Perhaps there should be room for us to accordingly expand how we see every role and all the responsibilities in a production. Appreciating the dramaturgical experience many of us unavoidably collect, we might be more disposed to think of our careers in theatre as entirely made up of these collaborative, anti-individualist processes undertaken with other people. Beyond that, we could often do with questioning our assumptions about who deserves credit as artist when it comes to a piece of art. Once again, capitalism requires the answer to be simple and flattened, preferably the work of one ego, but theatre is rarely this straightforward. Take, for one example, the long journey to reach the (somewhat) finished Angels in America, detailed in the forthcoming book The World Only Spins Forward. Angels will always be Tony Kushner’s, but the process of dragging the play into the world took many hands. It was the idea of actor Sigrid Wurschmidt, a member of the Eureka Theatre company and to whom Perestroika is dedicated, for Angels to be two plays. She, the other actors and creatives attached to the Eureka (and its next home, the Mark Taper Forum) all had influences over the substantial rewrites at these early points, the impact of which which we’ll never be able to unravel fully.

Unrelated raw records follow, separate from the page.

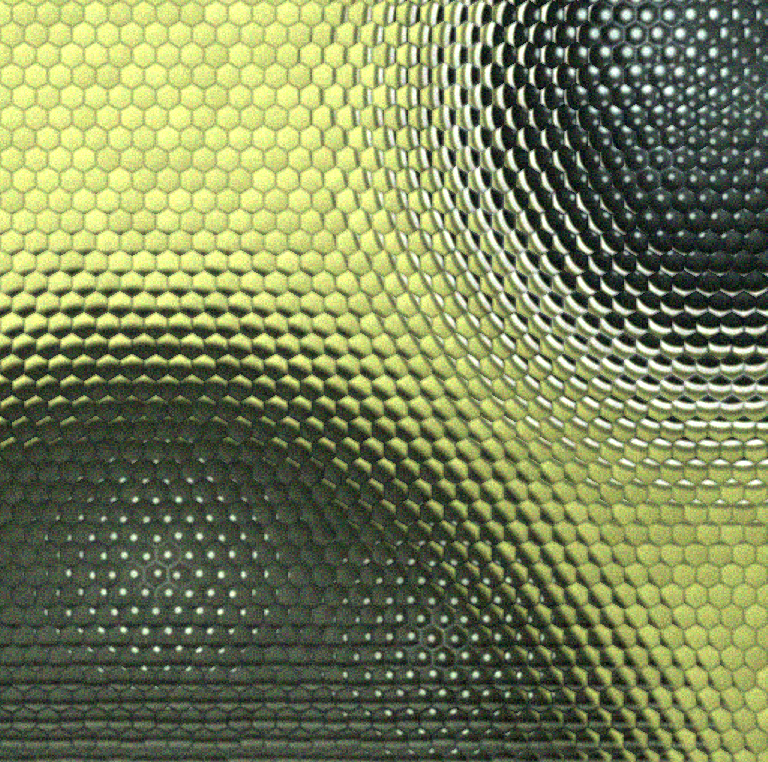
Write a Shadertoy shader that draws this texture.

```glsl
// Sheet of honeycomb lenslets, 32 across and about 37 rows, in front of a soft backdrop.
// Each hexagonal lens shows its own shrunken view of the backdrop, so edges and lights
// break up into rows of crescents and dots. Fine coloured grain lies on top.

vec3 hash32(vec2 p) {
    vec3 h = fract(p.xyx * vec3(0.1031, 0.1030, 0.0973));
    h += dot(h, h.yxz + 33.33);
    return fract((h.xxy + h.yzz) * h.zyx);
}

// Soft round light: 1 at the centre, 0 beyond the radius
float glow(vec2 q, vec2 centre, float radius) {
    return 1.0 - smoothstep(0.2 * radius, radius, length(q - centre));
}

// Soft band around zero
float band(float d, float halfWidth, float soft) {
    return 1.0 - smoothstep(halfWidth - soft, halfWidth + soft, abs(d));
}

vec3 backdrop(vec2 q) {
    // Yellow-green wall, duller towards the lower right
    vec3 col = mix(vec3(0.70, 0.74, 0.40), vec3(0.91, 0.95, 0.55),
                   smoothstep(0.2, 0.9, q.y + 0.4 * (0.5 - q.x)));

    // Dark hill at the lower left, with lights and stripes inside
    float x = q.x - 0.18;
    float hill = (0.56 - 1.22 * x * x - q.y) / sqrt(1.0 + 6.0 * x * x);
    vec3 shade = mix(vec3(0.17, 0.20, 0.14), vec3(0.30, 0.34, 0.27),
                     smoothstep(0.02, 0.3, hill));
    shade *= 1.0 - 0.45 * band(q.y - 0.06, 0.035, 0.035);
    shade = mix(shade, vec3(0.52, 0.58, 0.46), 0.6 * band(q.y + 0.01, 0.03, 0.03));
    float lights = glow(q, vec2(0.21, 0.25), 0.065) + 0.85 * glow(q, vec2(0.57, 0.16), 0.065);
    shade = mix(shade, vec3(0.86, 0.95, 0.80), min(lights, 1.0));
    col = mix(col, shade, smoothstep(-0.07, 0.04, hill));

    // Black oval at the upper right, with a white rim and a dim outer ring
    float oval = (length((q - vec2(0.96, 0.90)) / vec2(0.33, 0.38)) - 1.0) * 0.35;
    col = mix(col, vec3(0.30, 0.34, 0.25), 0.75 * band(oval - 0.10, 0.03, 0.03));
    col = mix(col, vec3(0.97, 1.0, 0.95), band(oval - 0.03, 0.03, 0.022));
    vec3 inside = mix(vec3(0.08, 0.11, 0.09), vec3(0.25, 0.30, 0.28),
                      smoothstep(-0.03, -0.28, oval));
    float lamps = glow(q, vec2(0.84, 0.96), 0.10) + 0.7 * glow(q, vec2(0.86, 0.78), 0.06)
                + 0.6 * glow(q, vec2(0.99, 0.87), 0.06);
    inside = mix(inside, vec3(0.90, 1.0, 0.95), min(lamps, 1.0));
    return mix(col, inside, smoothstep(0.02, -0.03, oval));
}

void mainImage(out vec4 fragColor, in vec2 fragCoord) {
    vec2 p = fragCoord / iResolution.x;

    // Nearest centre of two interleaved grids gives the hexagon
    vec2 g = p * 32.0, s = vec2(1.0, 1.7320508);
    vec2 a = mod(g, s) - 0.5 * s;
    vec2 b = mod(g - 0.5 * s, s) - 0.5 * s;
    vec2 local = dot(a, a) < dot(b, b) ? a : b;
    vec2 centre = (g - local) / 32.0;
    vec3 rnd = hash32(floor(centre * 64.0 + 0.5) + 17.0);

    // Wide-angle view through the lens, each one slightly misaligned
    vec2 view = centre + (rnd.xy - 0.5) * 0.035
              + local * (0.28 + 0.1 * dot(local, local));
    vec3 col = backdrop(view) * (0.94 + 0.12 * rnd.z);

    // Domed shading, then a soft seam that blends into the neighbours
    vec2 m = abs(local);
    float edge = 0.5 - max(m.x, dot(m, vec2(0.5, 0.8660254)));
    float px = 32.0 / iResolution.x;
    col *= 1.0 + 0.22 * dot(local, vec2(-0.5, 0.85));
    vec3 seam = 0.76 * mix(col, backdrop(p), 0.5) + vec3(0.01, 0.02, 0.03);
    col = mix(seam, col, smoothstep(-0.01, 0.10 + px, edge));

    // Coloured grain
    vec3 grain = hash32(floor(p * 512.0) + 91.0) - 0.5;
    col += 0.17 * grain + 0.03 * grain.x;
    fragColor = vec4(clamp(col, 0.0, 1.0), 1.0);
}
```
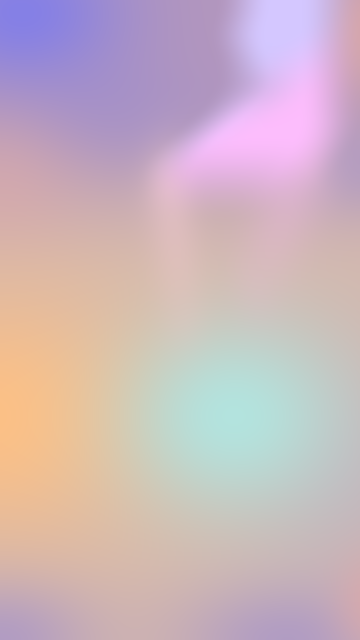
Reproduce this background procedurally as a WebGL 1 fragment shader.

```glsl
precision highp float;

uniform vec2 u_resolution;

// Soft elliptical falloff, one at the centre
float glow(vec2 p, vec2 centre, vec2 radius) {
  vec2 d = (p - centre) / radius;
  return exp(-dot(d, d));
}

// Soft line from a to b that fades out towards b
float strand(vec2 p, vec2 a, vec2 b, float width) {
  vec2 along = b - a;
  float h = clamp(dot(p - a, along) / dot(along, along), 0.0, 1.0);
  vec2 d = (p - a - along * h) / width;
  return exp(-dot(d, d)) * (1.0 - 0.6 * h);
}

// Mauve to beige wash with broad colour glows
vec3 backdrop(vec2 p) {
  vec3 mauve = vec3(0.70, 0.59, 0.74);
  vec3 beige = vec3(0.83, 0.72, 0.68);
  vec3 periwinkle = vec3(0.52, 0.50, 0.90);
  vec3 dusk = vec3(0.63, 0.56, 0.79);
  vec3 rose = vec3(0.85, 0.66, 0.67);
  vec3 apricot = vec3(0.99, 0.75, 0.52);
  vec3 greyMauve = vec3(0.75, 0.69, 0.74);
  vec3 violet = vec3(0.68, 0.60, 0.77);
  vec3 aqua = vec3(0.70, 0.89, 0.87);

  vec3 color = mix(beige, mauve, smoothstep(0.55, 0.88, p.y));
  color = mix(color, dusk, 0.6 * glow(p, vec2(0.28, 0.82), vec2(0.30, 0.09)));
  color = mix(color, periwinkle, glow(p, vec2(0.06, 0.98), vec2(0.28, 0.12)));
  color = mix(color, rose, 0.6 * glow(p, vec2(0.0, 0.72), vec2(0.22, 0.11)));
  color = mix(color, apricot, glow(p, vec2(0.0, 0.35), vec2(0.45, 0.20)));
  color = mix(color, greyMauve, 0.7 * glow(p, vec2(1.0, 0.24), vec2(0.30, 0.20)));
  color = mix(color, violet, 0.9 * glow(p, vec2(0.0), vec2(0.26, 0.09)));
  color = mix(color, violet, 0.9 * glow(p, vec2(0.80, 0.0), vec2(0.30, 0.09)));
  color = mix(color, rose, 0.8 * glow(p, vec2(1.03, 0.06), vec2(0.10, 0.08)));
  color = mix(color, rose, 0.9 * glow(p, vec2(1.02, 0.95), vec2(0.13, 0.12)));
  color = mix(color, violet, 0.6 * glow(p, vec2(1.0, 0.74), vec2(0.16, 0.07)));
  return mix(color, aqua, glow(p, vec2(0.65, 0.35), vec2(0.32, 0.155)));
}

// Luminous veil between two curved edges
float veil(vec2 p) {
  float left = mix(0.44, 0.66, smoothstep(0.72, 0.88, p.y));
  left -= 0.02 * glow(p, vec2(p.x, 0.945), vec2(1.0, 0.035));
  float right = mix(0.78, 0.95, smoothstep(0.62, 0.82, p.y));
  float across = smoothstep(left - 0.06, left + 0.10, p.x)
               * (1.0 - smoothstep(right - 0.12, right + 0.06, p.x));
  return across * smoothstep(0.65, 0.79, p.y);
}

void main() {
  vec2 p = gl_FragCoord.xy / u_resolution;
  vec3 color = backdrop(p);

  // Faint strands trailing below the veil
  float leftStrand = strand(p, vec2(0.47, 0.70), vec2(0.51, 0.52), 0.07);
  float rightStrand = strand(p, vec2(0.84, 0.74), vec2(0.72, 0.58), 0.08);
  color = mix(color, vec3(0.93, 0.78, 0.80), 0.6 * leftStrand);
  color = mix(color, vec3(0.92, 0.73, 0.86), 0.6 * rightStrand);

  // Pink veil turning lavender towards the upper left
  float lavender = smoothstep(0.80, 0.93, p.y - 0.35 * (p.x - 0.75));
  vec3 veilColor = mix(vec3(0.99, 0.74, 0.99), vec3(0.83, 0.78, 1.0), lavender);
  float thin = 1.0 - 0.3 * glow(p, vec2(0.69, 0.865), vec2(0.10, 0.035));
  color = mix(color, veilColor, veil(p) * thin);

  gl_FragColor = vec4(color, 1.0);
}
```
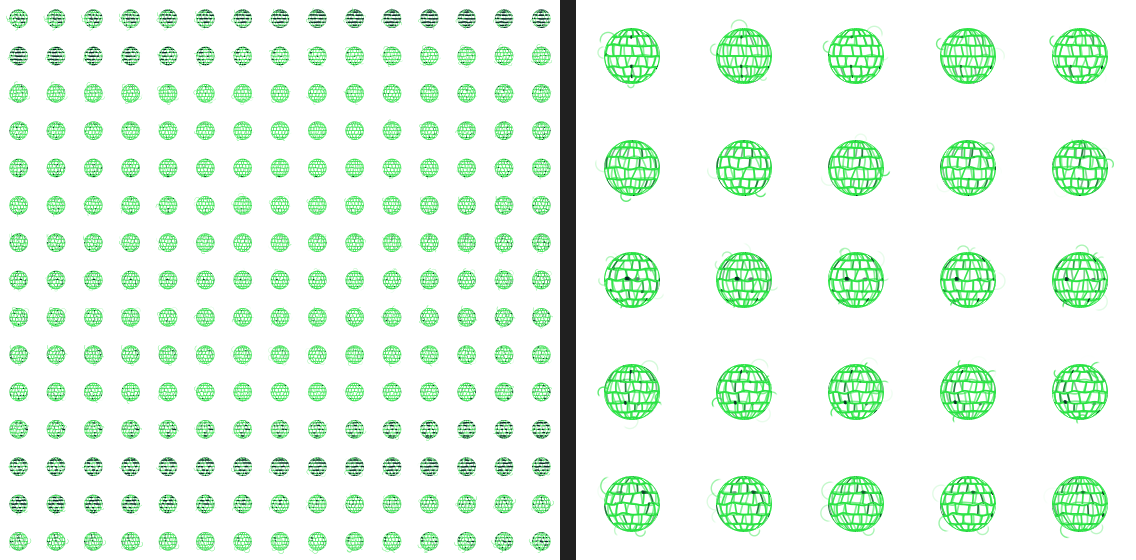
Left, the full canvas; right, a detail of the centre.
Reproduce this pattern procedurally as a WebGL 1 fragment shader.

```glsl
precision highp float;
// A 15 by 15 sheet of small green wire globes on white, one slowly changing frame each.
// Every globe is a sphere unprojected to latitude and longitude, netted with wobbly
// bricks; inky bands and stray curls drift with the frame number, which wraps round.

uniform vec2 u_resolution;

const float PI = 3.14159265;
const float GRID = 15.0;         // globes across and down
const float RADIUS = 0.25;       // globe radius in cells
const float BANDS = 8.0;         // latitude bands from pole to pole
const float STEP = PI / BANDS;   // angle between net lines
const float WIRE = 0.062;        // line width in globe radii
const vec3 PAPER = vec3(1.0);
const vec3 GREEN = vec3(0.16, 0.89, 0.26);
const vec3 INK = vec3(0.02, 0.15, 0.14);

float hash(vec3 p) {
  p = fract(p * vec3(0.1031, 0.1030, 0.0973));
  p += dot(p, p.yzx + 33.33);
  return fract((p.x + p.y) * p.z);
}

// Random value per id that changes smoothly and repeats after GRID rows
float drift(vec2 id, float phase) {
  float k = floor(phase);
  float a = hash(vec3(id, mod(k, GRID)));
  float b = hash(vec3(id, mod(k + 1.0, GRID)));
  return mix(a, b, smoothstep(0.0, 1.0, phase - k));
}

// Smooth noise round one parallel of the globe
float ringNoise(float u, float row, float phase) {
  float c = floor(u);
  float a = drift(vec2(mod(c, 2.0 * BANDS), row), phase);
  float b = drift(vec2(mod(c + 1.0, 2.0 * BANDS), row), phase);
  return mix(a, b, smoothstep(0.0, 1.0, u - c));
}

// Share of a pixel covered by a line at distance d
float stroke(float d, float width, float px) {
  float h = 0.5 * width;
  return clamp(0.5 + (h - d) / px, 0.0, 1.0) - clamp(0.5 - (h + d) / px, 0.0, 1.0);
}

// Bell curve over the wrapped sequence of rows
float surge(float phase, float centre, float width) {
  float d = phase - centre;
  d = (d - GRID * floor(d / GRID + 0.5)) / width;
  return exp(-d * d);
}

// One hemisphere of the net, painted over col
vec3 paintNet(vec3 col, vec2 q, float side, float phase, float dark, float px) {
  float z = sqrt(max(1.0 - dot(q, q), 0.001));
  float lat = asin(clamp(q.y, -1.0, 1.0));
  float lon = atan(q.x, z);
  lon = mix(lon, PI - lon, side) + 2.0 * PI * phase * 3.0 / GRID;
  float u = lon / STEP;
  float v = lat / STEP;
  float weight = mix(1.0, 0.6, side);

  // Meridian pieces, shifted and leaning in each band
  float band = floor(v);
  float shifted = u + 0.5 * mod(band, 2.0);
  float c = floor(shifted + 0.5);
  vec2 brick = vec2(mod(c, 2.0 * BANDS), band + 20.0);
  float lean = (drift(brick + 40.0, phase) - 0.5) * (v - band - 0.5);
  float bend = 0.5 * (drift(brick, phase) - 0.5) + lean;
  float meridian = stroke(abs(shifted - c - bend) * STEP * z, WIRE, px);
  float fade = 1.0 - 0.6 * dark;
  float speck = smoothstep(0.72, 0.95, drift(brick + 90.0, phase) + 0.2 * dark);
  col = mix(col, mix(GREEN, INK, 0.6 * speck), meridian * weight * fade);

  // Parallels, swelling into dark knots
  float row = floor(v + 0.5);
  float wobble = 0.4 * (ringNoise(u, row + 60.0, phase) - 0.5) * (1.0 - 0.6 * dark);
  float knot = ringNoise(u * 2.0, row + 80.0, phase);
  float ink = smoothstep(0.85 - 0.7 * dark, 1.05 - 0.5 * dark, knot);
  float width = WIRE * (1.0 + 1.2 * ink);
  float parallel = stroke(abs(v - row - wobble) * STEP * cos(lat), width, px);
  return mix(col, mix(GREEN, INK, ink), parallel * weight);
}

// Loose curls that sprout from the rim
vec3 paintCurls(vec3 col, vec2 q, float phase, float px) {
  for (int i = 0; i < 5; i++) {
    vec2 id = vec2(float(i), 120.0);
    float angle = 4.0 * PI * drift(id, phase);
    float size = mix(0.1, 0.34, drift(id + 10.0, phase));
    vec2 d = q - vec2(cos(angle), sin(angle)) * 1.02;
    float turn = 2.0 * PI * drift(id + 20.0, phase);
    float arc = smoothstep(-0.3, 0.3, dot(d / size, vec2(cos(turn), sin(turn))));
    float shown = smoothstep(0.4, 0.75, drift(id + 30.0, phase));
    float curl = stroke(abs(length(d) - size), 0.05, px);
    col = mix(col, GREEN, 0.75 * curl * arc * shown);
  }
  return col;
}

void main() {
  vec2 grid = gl_FragCoord.xy / u_resolution * GRID;
  vec2 cell = floor(grid);
  vec2 q = (grid - cell - 0.5) / RADIUS;
  float px = GRID / (RADIUS * min(u_resolution.x, u_resolution.y));

  // Frames read left to right, then down; phase counts rows
  float phase = GRID - 1.0 - cell.y + cell.x / GRID;
  float dark = 0.14 + 0.75 * surge(phase, 0.8, 0.8) + 0.7 * surge(phase, 12.4, 1.1);

  float r = length(q);
  vec2 disc = q / max(r, 1.0);
  vec3 net = paintNet(PAPER, disc, 1.0, phase, dark, px);
  net = paintNet(net, disc, 0.0, phase, dark, px);
  vec3 col = mix(PAPER, net, clamp(0.5 + (1.0 - r) / px, 0.0, 1.0));
  gl_FragColor = vec4(paintCurls(col, q, phase, px), 1.0);
}
```
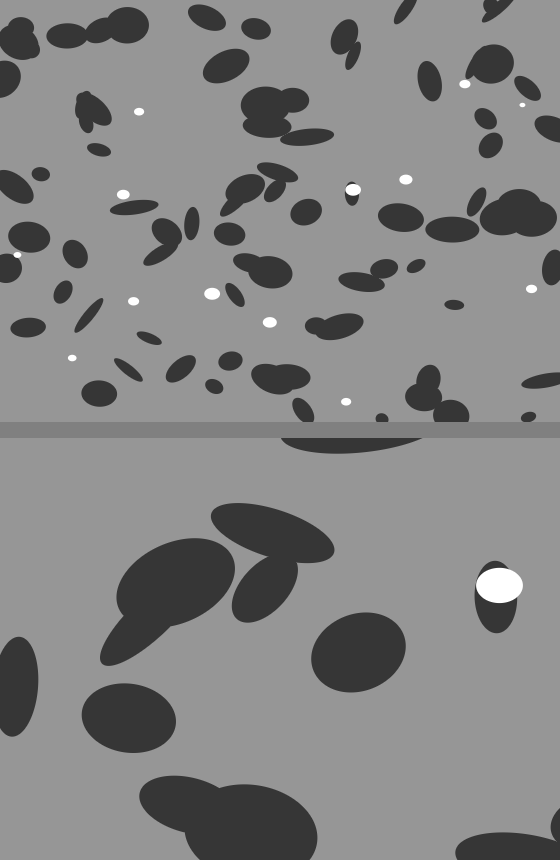
Top, the full canvas; bottom, a detail of the centre.
A WebGL 2 fragment shader for this pattern:

```glsl
#version 300 es
precision highp float;

#define GRAIN_COUNT 80
#define DOT_COUNT 13
#define GRAIN_MIN 0.010
#define GRAIN_MAX 0.049
#define DOT_MIN 0.005
#define DOT_MAX 0.016
#define GROUND_COLOR vec3(0.59)
#define GRAIN_COLOR vec3(0.21)
#define DOT_COLOR vec3(1.0)

uniform vec2 u_resolution;
out vec4 fragColor;

const float PI = 3.14159265;

uint scramble(uint n) {
    n = (n ^ (n >> 16)) * 0x7feb352du;
    n = (n ^ (n >> 15)) * 0x846ca68bu;
    return n ^ (n >> 16);
}

// Three random values in 0..1 for one scattered item
vec3 hash3(int index, uint seed) {
    uint a = scramble(uint(index) + seed * 1013u);
    uint b = scramble(a + 1u);
    uint c = scramble(b + 2u);
    return vec3(uvec3(a, b, c) >> 8) / 16777216.0;
}

// Coverage of a rotated ellipse, smoothed over one pixel
float ellipse(vec2 p, vec2 radii, float angle) {
    float c = cos(angle), s = sin(angle);
    mat2 turn = mat2(c, -s, s, c);
    vec2 q = turn * p / radii;
    float reach = max(length(q), 1e-4);
    vec2 slope = (q / radii) * turn / (reach * u_resolution);
    return clamp(0.5 - (reach - 1.0) / max(length(slope), 1e-5), 0.0, 1.0);
}

// Dark grains: even spread of sizes, random places and directions
float grains(vec2 uv) {
    float cover = 0.0;
    for (int i = 0; i < GRAIN_COUNT; i++) {
        vec3 rnd = hash3(i, 7u);
        vec2 spread = fract(0.5 + float(i) * vec2(0.7549, 0.5698));
        vec2 radii = mix(vec2(GRAIN_MIN), vec2(GRAIN_MAX), spread);
        cover = max(cover, ellipse(uv - rnd.xy, radii, rnd.z * PI));
    }
    return cover;
}

// Small bright dots, widened by the canvas proportions
float dots(vec2 uv) {
    float cover = 0.0;
    for (int i = 0; i < DOT_COUNT; i++) {
        vec3 rnd = hash3(i, 23u);
        float radius = mix(DOT_MIN, DOT_MAX, rnd.z);
        cover = max(cover, ellipse(uv - rnd.xy, vec2(radius), 0.0));
    }
    return cover;
}

void main() {
    vec2 uv = gl_FragCoord.xy / u_resolution;
    vec3 color = mix(GROUND_COLOR, GRAIN_COLOR, grains(uv));
    color = mix(color, DOT_COLOR, dots(uv));
    fragColor = vec4(color, 1.0);
}
```
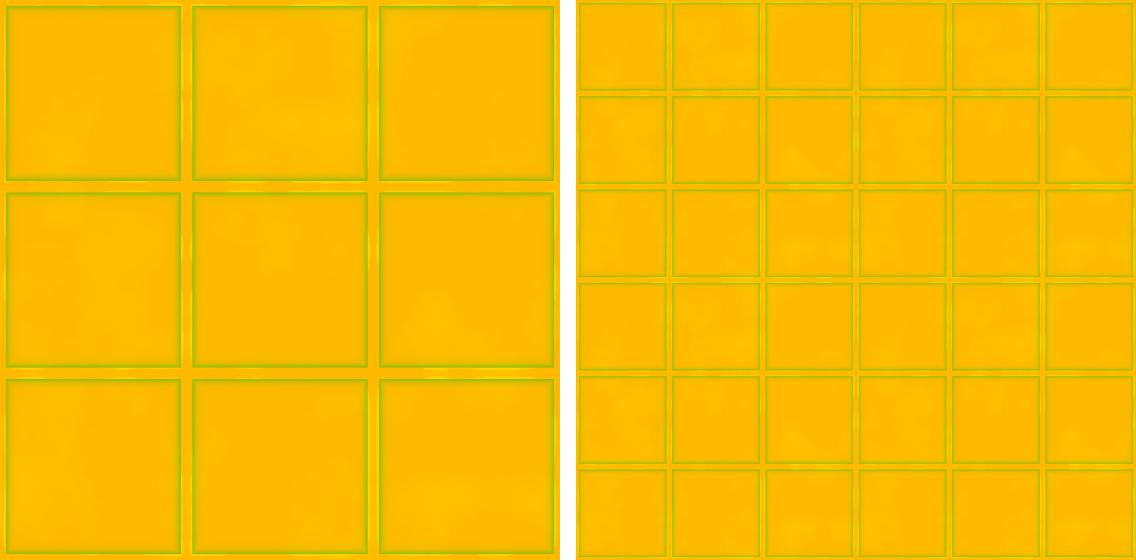
Left, the tile; right, the same tile 2 across and 2 down.
This pattern is drawn by a Shadertoy shader. Its source:

```glsl
const float REPEATS = 3.0;          // panels across and down
const float PANEL_HALF = 0.46875;   // half panel side, in cells
const float SHADE_REACH = 0.0176;   // falloff of the inner edge shade
const float SHADE_AMOUNT = 0.76;
const float LINE_REACH = 0.004;     // falloff of the dark edge line
const float LINE_AMOUNT = 0.22;
const float RIM_WIDTH = 0.015;      // widest worn rim around a panel
const float RIM_STRENGTH = 0.85;
const float RIM_FREQUENCY = 18.0;   // whole numbers keep the noise periodic
const float MOTTLE_FREQUENCY = 9.0;
const float MOTTLE_AMOUNT = 0.22;

const vec3 BASE = vec3(1.0, 0.727, 0.0);
const vec3 RIM = vec3(1.0, 0.84, 0.0);
const vec3 EDGE_GREEN = vec3(0.45, 0.735, 0.0);

float hash(vec2 p) {
    vec3 q = fract(p.xyx * vec3(0.1031, 0.1030, 0.0973));
    q += dot(q, q.yzx + 33.33);
    return fract((q.x + q.y) * q.z);
}

// Value noise that wraps after a whole number of lattice cells
float tileNoise(vec2 uv, float period) {
    vec2 p = uv * period;
    vec2 i = floor(p);
    vec2 f = p - i;
    f = f * f * (3.0 - 2.0 * f);
    vec2 a = mod(i, period);
    vec2 b = mod(i + 1.0, period);
    return mix(mix(hash(a), hash(vec2(b.x, a.y)), f.x),
               mix(hash(vec2(a.x, b.y)), hash(b), f.x), f.y);
}

float tileFbm(vec2 uv, float period) {
    float sum = 0.0;
    float weight = 0.5;
    for (int octave = 0; octave < 4; octave++) {
        sum += weight * tileNoise(uv, period);
        period *= 2.0;
        weight *= 0.5;
    }
    return sum / 0.9375;
}

void mainImage(out vec4 fragColor, in vec2 fragCoord) {
    vec2 uv = fragCoord / iResolution.xy;
    vec2 cell = abs(fract(uv * REPEATS) - 0.5);
    float pixel = REPEATS / min(iResolution.x, iResolution.y);

    // Signed distance to the panel edge, negative inside
    float edge = max(cell.x, cell.y) - PANEL_HALF;
    float inside = smoothstep(0.5 * pixel, -0.5 * pixel, edge);

    // Faint warm mottling over the whole surface
    float mottle = smoothstep(0.4, 0.8, tileFbm(uv, MOTTLE_FREQUENCY));
    vec3 color = mix(BASE, RIM, MOTTLE_AMOUNT * mottle);

    // Uneven bright rim worn into the outer edge
    float wear = smoothstep(0.3, 0.8, tileFbm(uv, RIM_FREQUENCY));
    float rimWidth = RIM_WIDTH * wear;
    float rim = smoothstep(rimWidth + pixel, rimWidth - pixel, edge);
    rim *= RIM_STRENGTH * smoothstep(0.0, 0.35, wear);
    vec3 outer = mix(color, RIM, rim);

    // Green shade that fades toward the panel center
    float depth = max(-edge, 0.0);
    float shade = SHADE_AMOUNT * exp(-depth / SHADE_REACH)
                + LINE_AMOUNT * exp(-depth / LINE_REACH);
    vec3 inner = mix(color, EDGE_GREEN, shade);

    fragColor = vec4(mix(outer, inner, inside), 1.0);
}
```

This recalls the often murky interaction of the dramaturg with the territories of literary advisors or in-house literary departments, which are far more common in this country. Perhaps a dramaturg attached to a theatre or company, rather than a creative partnership or project, might have the same concerns as a literary manager with regards to overseeing a cohesive programme while at the same time scrutinising and developing individual plays. However, it’d be inaccurate to characterise dramaturgy as tied to the ‘literary’ aspect of theatre: plenty of dramaturgs are skilled in movement, applying their discipline to dance and physical theatre.
I’m still figuring out how to survive as dramaturg and how to market myself, though the most common way seems to remain through references. This does the job of shifting the focus back to the relationships at the heart of making theatre and allows for proper detail and credit to be given, but as a system it’s still precarious, and easily abused by nepotism and gatekeeping.
An alternative would likely call for more trust, and for us to be better to each other than capitalism would like. It’d involve recognising when a real difference has been made in the work, no matter the person it comes from, and not shying away from breaking out the big word. More people discussing, taking part in and making a living from theatre is something we all aim for, and discarding inflexible ideas of the structure of theatremaking benefits both us and the art. Our opportunities offstage can and should reflect the variety and difference we put onstage because there isn’t just one correct way to do theatre, which each new production never fails to prove to us.
(All of which is in fact a roundabout way of saying “Ben Power, I’ve got you in my sights.”)